Even when you slightly see the twist coming, even when the author pokes his nose in with those quotations from The Waste Land, even when the ending is a bit rushed and you wonder if he has been keeping count of those canisters, as a reader you still inhale this novel like a great glorious draught of steam.
Doerr captures the sights and sounds of wartime and focuses, refreshingly, on the innate goodness of his major characters.
...that distant but recognizable childhood place...is deeply colorful and imaginative, taking place in a world of unusual creatures and situations, described compellingly and convincingly in a way that makes them feel soundly logical.
It is easy to see why a maniac might want to cull the population of the world, but why he should do so in the form of this childish game? That’s one thing that is never explained.
Ms. Catton here tells a tale of intrigue, double-dealing and frontier justice in mid-19th-century New Zealand (her native country), and she does so with breathtaking observational precision and narrative complexity...In this marvelously inventive novel, nothing is quite what it first appears to be, but everything is illuminated.
Ms. Fey, like Ms. Ephron, is at her most hilariously self-deprecating when it comes to her attractiveness and vanity.
There is much to learn about the artistic and the editorial process in reading Go Set a Watchman...A novel about an adult who goes home and offers a number of flashbacks about her childhood is less dramatically immediate than a story that dives straight into the childhood itself.
The novel is like a plump wad of cotton candy; it fills the mouth with fluffy sweetness that quickly dissolves when the reader starts to chew. That’s by design.
The twists will lead readers to finish the last page and turn back to the beginning to see how the pieces slot perfectly, unexpectedly into place. A carefully researched, precisely written tour de force; unforgettable and wrenching.
With Asperger’s growing visibility in pop culture in recent years, as on CBS’s The Big Bang Theory, this novel is perfectly timed.

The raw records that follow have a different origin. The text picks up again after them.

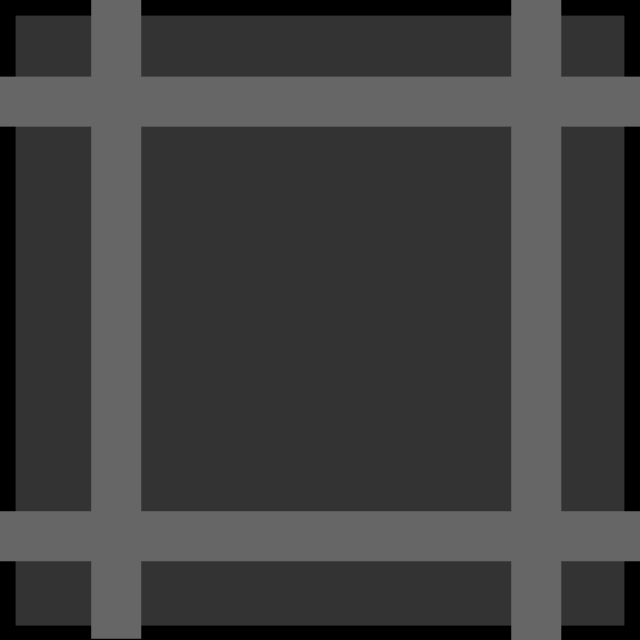
Reproduce this pattern procedurally as a Shadertoy shader.

```glsl
// Two pairs of grey bars crossing over a dark square panel on black.

// Coverage of an axis-aligned box, smoothed over one pixel.
float boxMask(vec2 p, vec2 lo, vec2 hi, vec2 pixel) {
    vec2 inner = min(p - lo, hi - p) / pixel;
    vec2 cover = clamp(inner + 0.5, 0.0, 1.0);
    return cover.x * cover.y;
}

void mainImage(out vec4 fragColor, in vec2 fragCoord) {
    vec2 uv = fragCoord / iResolution.xy;
    vec2 pixel = 1.0 / iResolution.xy;

    // Dark panel inside a black border
    vec3 color = vec3(0.2) * boxMask(uv, vec2(0.0244, 0.0225), vec2(0.9756), pixel);

    // Crossing bars; the left one stops just short of the lower edge
    float halfWidth = 0.0391;
    float bars = 0.0;
    for (int i = 0; i < 2; i++) {
        float side = float(i);
        vec2 center = mix(vec2(0.1816, 0.1621), vec2(0.8379, 0.8412), side);
        float foot = mix(0.00195, -1.0, side);
        float upright = boxMask(uv, vec2(center.x - halfWidth, foot),
                                vec2(center.x + halfWidth, 2.0), pixel);
        float level = boxMask(uv, vec2(-1.0, center.y - halfWidth),
                              vec2(2.0, center.y + halfWidth), pixel);
        bars = max(bars, max(upright, level));
    }
    color = mix(color, vec3(0.4), bars);

    fragColor = vec4(color, 1.0);
}
```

Skloot narrates the science lucidly, tracks the racial politics of medicine thoughtfully and tells the Lacks family’s often painful history with grace.
...the story is so complex and so intricately woven that it does not lend itself to summary...But it is involving, zigging and zagging, going where least (or never) expected...
Has she sacrificed too much? We know what she has given up to survive, but not whether the price was too high. Readers will wait eagerly to learn more.
Throughout he resists the urge to tie up these ugly complexities with anything pat, delivering a perspective, in many ways, that you could call post-cynical.
It is Joe’s story that lies at the heart of this book, and Joe’s story that makes this flawed but powerful novel worth reading.
The writing is elegant, philosophical and moving. Even at its length, it’s a work to read slowly and savor. Beautiful and important.
If Thatcher’s 1984 is bleak, then get a load of what awaits us in 2030. Speculative, lyrical and unrelentingly dark—trademark Mitchell, in other words.
...he has written an exceedingly readable book...